Kaspa writes: Last week I wrote about how Ted Hughes compared writing poems to catching animals, and how when you put your attention on what you are writing about (instead of on the form of the poem) the right words will appear.
I found that advice in his book Poetry in the Making, which I’m still reading. I’ve just finished the chapter Learning to Think, and was struck by how close his advice there was to instructions in single pointed meditation.
Hughes writes about learning this kind of attention whilst fishing. He would just watch the float, and keep bringing his mind back to the float… and with this an awareness of how the fish were moving (or not) just beneath the surface of the water.
Alongside this kind of attention on the object, Hughes describes ‘awareness of thought’ as another useful skill. One is able to fish into one’s mind and make conscious whatever has been moving about there.
Bringing these two kinds of thinking together is immensely valuable for a writer. Often when we put our attention on one thing we have an association with something else, and something else, and something else… and end up with a thought so far away from the original object of attention that we have forgotten where we started.
Hughes, with admitted exaggeration, suggests it should be possible to think about one’s uncle for weeks on end, continually collecting all ones thoughts/feelings/experiences about that uncle. You can try that out, if you like…
Or try it out with your small stone practice. Give yourself five minutes and just focus on one thing. If/when your mind starts to wonder bring it back to that one thing. You can either write during this time, or do your timed concentration first, and then write afterwards.
For poems and prose, you can start to cast your net wider, and allow in more and more associations.
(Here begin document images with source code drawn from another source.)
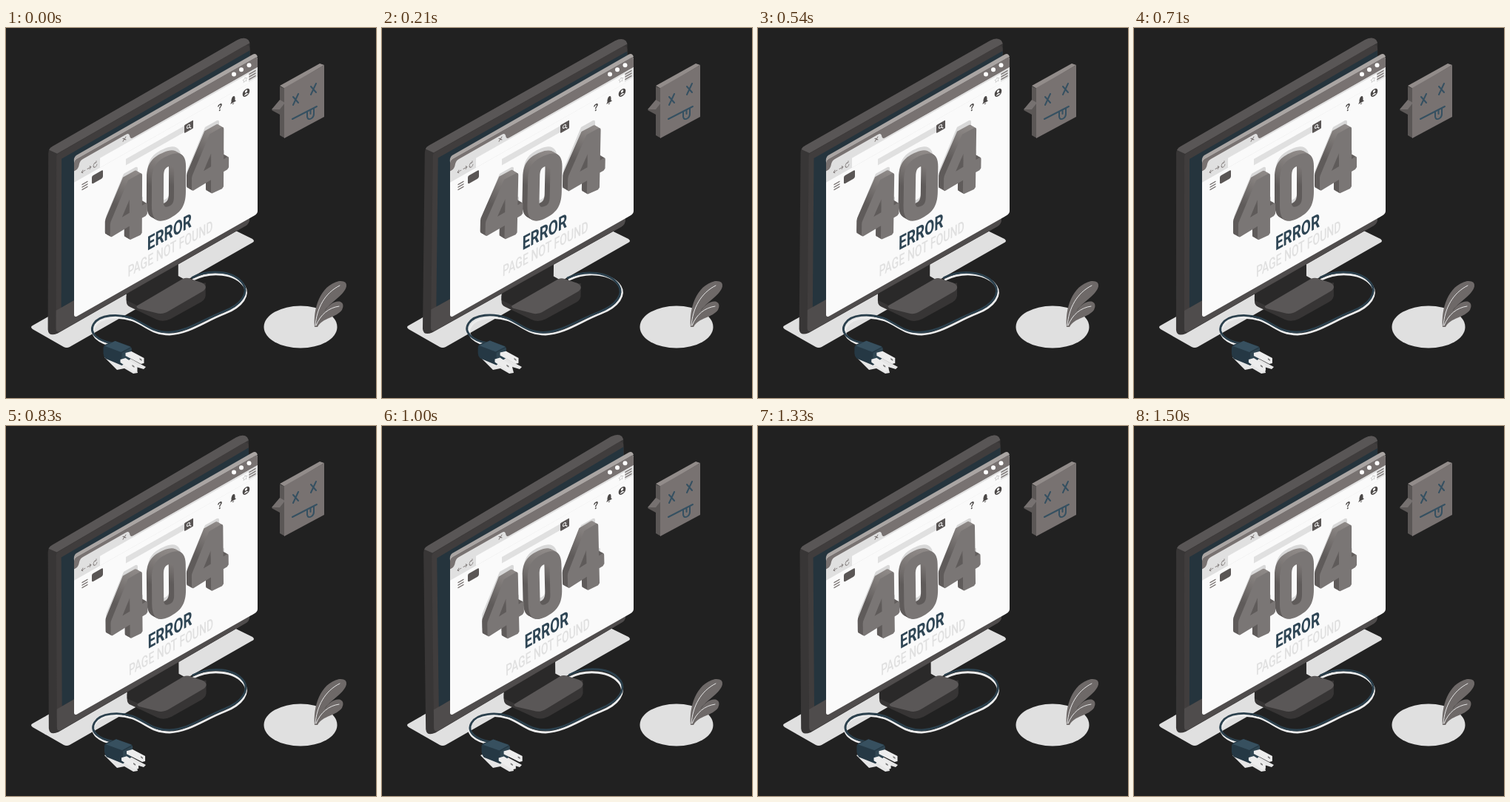
Animation of 500 by 500 pixels, one loop 1540 ms. Source, as an HTML page:

```html
<!DOCTYPE html>
<html lang="en">
<head>
<meta charset="utf-8">
<title>404</title>
<style>
html, body { margin: 0; width: 100%; height: 100%; overflow: hidden; background: #212121; }
svg { display: block; width: 100vw; height: 100vh; }
text { font-family: Roboto, sans-serif; }
.line { fill: none; stroke-linecap: round; stroke-linejoin: round; }
</style>
</head>
<body>
<svg viewBox="0 0 500 500">
  <defs>
    <path id="four" fill-rule="evenodd" d="M165 206 L181 197 Q184 196 184 199 V240 L189 237 Q191 236 191 239 V251 L189 254 L184 257 V277 L182 280 L169 286 Q167 287 167 284 V268 L144 282 Q141 284 141 280 V266 Q141 263 143 259Z M167 232 V250 L157 256Z"/>
    <path id="zero" fill-rule="evenodd" d="M197 206 C197 186 206 178 220 172 C236 165 243 172 243 187 V221 C243 241 236 250 220 258 C204 265 197 259 197 240Z M213 201 C213 192 215 189 220 187 C225 185 227 187 227 194 V228 C227 236 225 239 220 241 C215 243 213 241 213 235Z"/>
    <g id="digits">
      <use href="#four"/><use href="#zero"/><use href="#four" x="110" y="-63"/>
    </g>
    <linearGradient id="side" x2="0" y2="1">
      <stop stop-color="#8f8a88"/><stop offset=".5" stop-color="#5f5b5a"/>
    </linearGradient>
    <path id="cord" class="line" stroke-width="2.8" d="M143 426 C126 423 111 413 119 400 C127 387 152 386 170 392 C190 400 197 411 220 411 C246 410 266 394 294 383 C320 373 328 357 321 346 C309 328 276 325 252 337"/>
  </defs>

  <!-- Floor -->
  <path fill="#e0e0e0" d="M36 402 L284 261 L333 285 Q337 288 333 290 L86 431 Q82 433 78 431 L36 407 Q32 404 36 402Z"/>
  <use href="#cord" x="1" y="3" stroke="#ededed"/>
  <path fill="#e6e6e6" d="M133 445 L150 437 L189 458 L186 461 L176 458 L178 466 L172 467 L160 460 L150 462Z"/>
  <ellipse cx="398" cy="404" rx="49.5" ry="28.5" fill="#e0e0e0"/>

  <g id="monitor">
    <use href="#cord" stroke="#2b404d"/>
    <!-- Stand -->
    <path fill="#373535" d="M163 362 L270 344 V358 Q271 366 264 370 L223 393 Q213 398 204 394 L168 377 Q163 375 163 369Z"/>
    <path fill="#2a2929" d="M163 359 L233 318 V335 L242 340 L180 376 L163 368Z"/>
    <path fill="#5a5757" d="M178 375 L239 339 Q243 337 247 338 L265 344 Q274 349 267 355 L221 382 Q212 388 203 385 L179 379 Q175 377 178 375Z"/>
    <!-- Screen body -->
    <path fill="#383636" d="M57 170 Q57 163 63 160 L312 16 Q327 9 329 21 V258 Q329 264 324 267 L70 413 Q58 418 57 408Z"/>
    <path fill="#595656" d="M58 165 Q59 162 63 160 L312 16 Q322 11 327 16 L329 20 L69 170Z"/>
    <path fill="#403d3d" d="M68 175 Q68 171 72 169 L320 25 Q329 20 329 28 V258 Q329 264 324 267 L74 410 Q68 413 68 406Z"/>
    <path fill="#4f4c4c" d="M68 382 L329 233 V258 Q329 264 324 267 L74 410 Q68 413 68 406Z"/>
    <path fill="#25343d" d="M75 177 L329 30 V233 L75 378Z"/>
    <!-- Plug -->
    <path fill="#253844" d="M132 432 Q133 428 137 427 L148 423 L168 430 Q171 432 170 438 V446 L157 456 L135 447 Q132 444 132 440Z"/>
    <path fill="#37505f" d="M134 430 L148 423 L169 431 L156 438Z"/>
    <path fill="#304652" d="M157 439 L170 432 V446 L157 456Z"/>
    <path fill="#ededed" d="M162 439 L170 437 L187 446 V453 L183 454 L162 443Z M155 448 L162 446 L178 456 V463 L173 464 L155 452Z"/>
    <path fill="#777" d="M181 446 l3 2 v2 l-3 -2Z M171 455 l3 2 v2 l-3 -2Z"/>
  </g>

  <!-- Browser window: u runs along the slanted edge, v runs down -->
  <path fill="#aaa5a3" d="M92 181 Q91 175 95 172 L333 36 Q338 33 340 39 L96 183Z"/>
  <g transform="matrix(1 -.567 0 1 92 178.7)">
    <rect width="248" height="213" rx="4" fill="#fafafa"/>
    <path fill="#787271" d="M0 15 V4 Q0 0 4 0 H244 Q248 0 248 4 V15Z"/>
    <path fill="#e0e0e0" d="M0 30 V15 H2 Q6 15 7 9 Q8 5 12 5 H70 Q74 5 75 9 Q76 15 80 15 H248 V30Z"/>
    <path fill="#fafafa" d="M35 17 H236 V28 H248 V30 H35Z"/>
    <g class="line" stroke="#787271">
      <path d="M66 8 l4 4 m0 -4 l-4 4"/>
      <path stroke-width=".8" d="M10 22 h5 m-5 0 l2 -2 m-2 2 l2 2 M18 22 h5 m0 0 l-2 -2 m2 2 l-2 2 M30 20 a2.5 3 0 1 0 1 3 m-1 -5 v2 h-2"/>
      <path stroke-width="1.4" d="M237 18 h8 m-8 3.500 h8 m-8 3.500 h8 M11 39 h7 m-7 3.500 h7 m-7 3.500 h7"/>
      <path stroke="#ccc" stroke-width=".8" d="M231 19 l1 2 h2 l-1.5 2 l.5 2 l-2 -1 l-2 1 l.5 -2 l-1.5 -2 h2Z"/>
    </g>
    <rect x="24" y="35" width="15" height="11" rx="2" fill="#5a5655"/>
    <rect x="70" y="38" width="79" height="8.5" fill="#e0e0e0"/>
    <rect x="149" y="37" width="12" height="11" rx="1" fill="#5a5655"/>
    <g class="line" stroke="#fafafa"><circle cx="154.500" cy="42" r="2"/><path d="M156 44 l2 2"/></g>
    <text x="197" y="45" font-size="13" font-weight="700" text-anchor="middle" fill="#4b4847">?</text>
    <path fill="#4b4847" d="M211 44 L212.500 42 V39 Q212.500 36 215 35.500 Q217.500 36 217.500 39 V42 L219 44Z M213.500 45 h3 l-1.500 1.500Z"/>
    <circle cx="232.500" cy="40.500" r="4.800" fill="#4b4847"/>
    <circle cx="232.500" cy="38.700" r="1.700" fill="#fafafa"/>
    <path fill="#fafafa" d="M229.500 43.500 Q232.500 39.500 235.500 43.500Z"/>
  </g>
  <g fill="#fff"><circle cx="308" cy="62.500" r="3"/><circle cx="318" cy="56.300" r="3"/><circle cx="328.500" cy="50.200" r="3"/></g>
  <use href="#digits" x="-6" y="-9" fill="#d8d8d8"/>

  <g id="number">
    <g id="depth" fill="url(#side)"></g>
    <use href="#digits" fill="#7a7675"/>
  </g>
  <g id="message">
    <text transform="matrix(.73 -.4 0 1 191 301)" font-size="26" font-weight="700" fill="#2f4655">ERROR</text>
    <text transform="matrix(.67 -.368 0 1 165 337)" font-size="21" font-weight="500" fill="#e0e0e0">PAGE NOT FOUND</text>
  </g>

  <!-- Speech bubble -->
  <path fill="#5b5756" d="M370 79 L377 82 V149 L370 145 V117 L359 111 L370 98Z"/>
  <path fill="#767170" d="M359 110 L370 97 L377 101 L370 110Z"/>
  <path fill="#928c8a" d="M370 78 L424 48 L430 50 L377 82Z"/>
  <path fill="#787271" d="M376 81 L430 50 V120 L376 149Z"/>
  <path class="line" stroke="#355061" stroke-width="2" d="M388 93 l7 8 m0 -12 l-7 15 M412 79 l7 8 m0 -12 l-7 15 M387 123 L420 106 M407 113 V120 Q408 125 413 122 Q416 120 416 116 V108 M411.500 111 V116"/>

  <!-- Leaves -->
  <path fill="#6e6968" d="M417 404 C415 380 424 348 450 342 Q461 341 460 349 C457 362 438 370 430 383 C437 373 445 368 452 370 Q458 373 454 381 C446 392 428 391 421 404Z"/>
  <path class="line" stroke="#e6e6e6" d="M418 402 C420 378 431 358 451 348 M419 402 C425 387 436 378 450 376"/>
</svg>
<script>
const PERIOD = 1540, PEAK = 335;
const byId = id => document.getElementById(id);

// Thickness of the digits, stacked from back to front
for (let i = 7; i > 0; i--) {
  const layer = document.createElementNS("http://www.w3.org/2000/svg", "use");
  layer.setAttribute("href", "#digits");
  layer.setAttribute("x", -i);
  layer.setAttribute("y", -i * .57);
  byId("depth").append(layer);
}

const rotate = (id, angle, x, y) =>
  byId(id).setAttribute("transform", `rotate(${angle} ${x} ${y})`);

function draw(now) {
  const phase = ((now - PEAK) / PERIOD + 1) % 1;
  const sway = 4 * Math.abs(phase - .5) - 1;
  rotate("monitor", sway, 193, 238);
  rotate("number", 1.8 * sway, 218, 212);
  rotate("message", 1.4 * sway, 225, 205);
  requestAnimationFrame(() => draw(performance.now()));
}
draw(performance.now());
</script>
</body>
</html>
```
Both skills are important for good writing; being able to fix on one thing, and being able to move creatively between things… Tell me about the oak tree… tell me about the lovers who meet underneath its branches… and so on.
Among twenty snowy mountains,
The only moving thing
Was the eye of the blackbird.
I was of three minds,
Like a tree
In which there are three blackbirds.
The blackbird whirled in the autumn winds.
It was a small part of the pantomime.
image: Ted Huges by Reginald Gray, public domain.